Problem
In the output, include exactly the lines from the beginning of the records up to and including the one that contains "100px; padding-top: 11px;", and leave out the pictures.

══════════

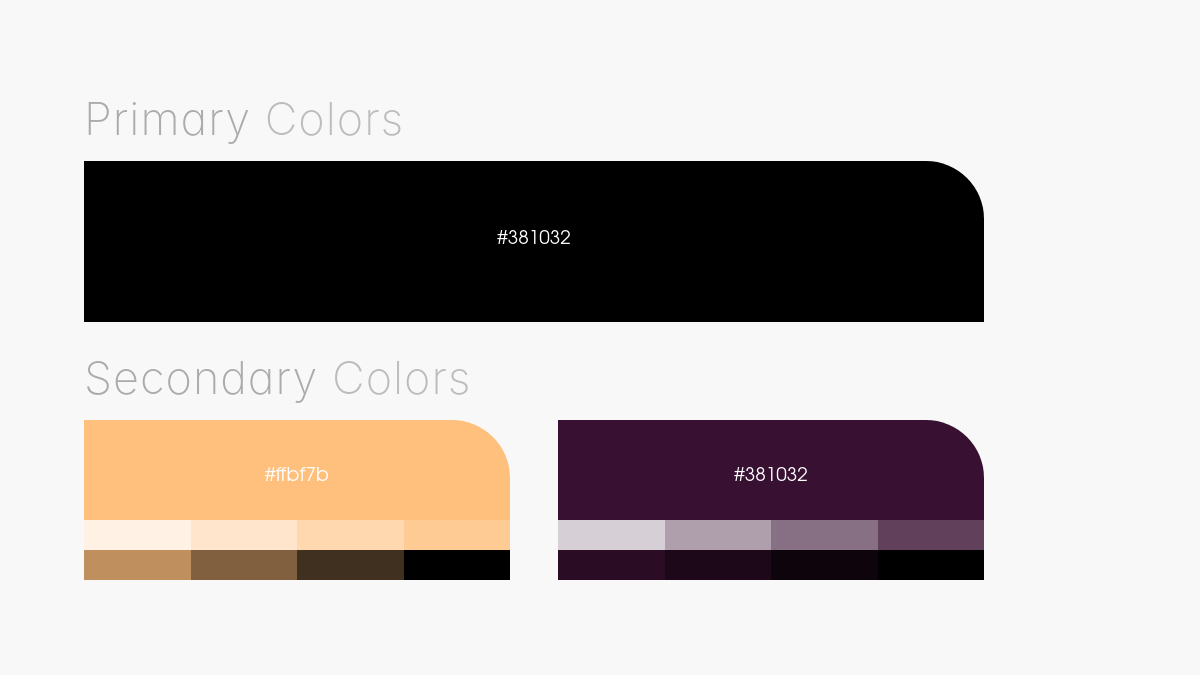
<!DOCTYPE html>
<html lang="en">
<head>
<meta charset="utf-8">
<title>Color Palette</title>
<style>
:root {
  --paper: #f8f8f8;
  --heading: #ababab;
  --heading-soft: #bcbcbc;
  --label: #ffffff;
  --black: #000000;
  --apricot: #ffbf7d;
  --plum: #381032;
  --corner: 58px;
}
* { box-sizing: border-box; margin: 0; padding: 0; }
html, body { width: 1200px; height: 675px; overflow: hidden; background: var(--paper); }
.palette {
  width: 1200px;
  height: 675px;
  padding: 92px 216px 95px 84px;
  display: flex;
  flex-direction: column;
  gap: 29px;
}
.group { display: flex; flex-direction: column; gap: 15px; }
h2 {
  height: 54px;
  font: 200 45px/54px Inter, sans-serif;
  font-feature-settings: "cv11";
  font-optical-sizing: none;
  letter-spacing: 1px;
  white-space: nowrap;
  color: var(--heading);
}
h2 span { color: var(--heading-soft); }
.swatch {
  display: flex;
  align-items: center;
  justify-content: center;
  border-top-right-radius: var(--corner);
  font: 400 19px/24px "TeX Gyre Adventor", Inter, sans-serif;
  color: var(--label);
}
.primary { height: 161px; padding-bottom: 6px; background: var(--black); }
.secondary { display: grid; grid-template-columns: 426px 426px; gap: 48px; }
.secondary .swatch { height: 100px; padding-top: 11px; }
.apricot { background: var(--apricot); }
.plum { background: var(--plum); }
.shades {
  display: grid;
  grid-template-columns: repeat(4, 1fr);
  grid-template-rows: 30px 30px;
  list-style: none;
}
.shades li { background: var(--shade); }
</style>
</head>
<body>
<main class="palette">
  <section class="group">
    <h2>Primary <span>Colors</span></h2>
    <div class="swatch primary">#381032</div>
  </section>
  <section class="group">
    <h2>Secondary <span>Colors</span></h2>
    <div class="secondary">
      <article>
        <div class="swatch apricot">#ffbf7b</div>
        <ul class="shades">
          <li style="--shade:#fff2e5"></li>
          <li style="--shade:#ffe5cb"></li>
          <li style="--shade:#ffd8b0"></li>
          <li style="--shade:#ffcb95"></li>
          <li style="--shade:#bf8f5e"></li>
          <li style="--shade:#80603f"></li>
          <li style="--shade:#403020"></li>
          <li style="--shade:#000000"></li>
        </ul>
      </article>
      <article>
        <div class="swatch plum">#381032</div>
        <ul class="shades">
          <li style="--shade:#d7cfd6"></li>
          <li style="--shade:#af9fad"></li>
          <li style="--shade:#887084"></li>
          <li style="--shade:#60405b"></li>
          <li style="--shade:#2a0c25"></li>
          <li style="--shade:#1c0819"></li>
          <li style="--shade:#0e040c"></li>
          <li style="--shade:#000000"></li>
        </ul>
      </article>
    </div>
  </section>
</main>
</body>
</html>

══════════

Response
<!DOCTYPE html>
<html lang="en">
<head>
<meta charset="utf-8">
<title>Color Palette</title>
<style>
:root {
  --paper: #f8f8f8;
  --heading: #ababab;
  --heading-soft: #bcbcbc;
  --label: #ffffff;
  --black: #000000;
  --apricot: #ffbf7d;
  --plum: #381032;
  --corner: 58px;
}
* { box-sizing: border-box; margin: 0; padding: 0; }
html, body { width: 1200px; height: 675px; overflow: hidden; background: var(--paper); }
.palette {
  width: 1200px;
  height: 675px;
  padding: 92px 216px 95px 84px;
  display: flex;
  flex-direction: column;
  gap: 29px;
}
.group { display: flex; flex-direction: column; gap: 15px; }
h2 {
  height: 54px;
  font: 200 45px/54px Inter, sans-serif;
  font-feature-settings: "cv11";
  font-optical-sizing: none;
  letter-spacing: 1px;
  white-space: nowrap;
  color: var(--heading);
}
h2 span { color: var(--heading-soft); }
.swatch {
  display: flex;
  align-items: center;
  justify-content: center;
  border-top-right-radius: var(--corner);
  font: 400 19px/24px "TeX Gyre Adventor", Inter, sans-serif;
  color: var(--label);
}
.primary { height: 161px; padding-bottom: 6px; background: var(--black); }
.secondary { display: grid; grid-template-columns: 426px 426px; gap: 48px; }
.secondary .swatch { height: 100px; padding-top: 11px; }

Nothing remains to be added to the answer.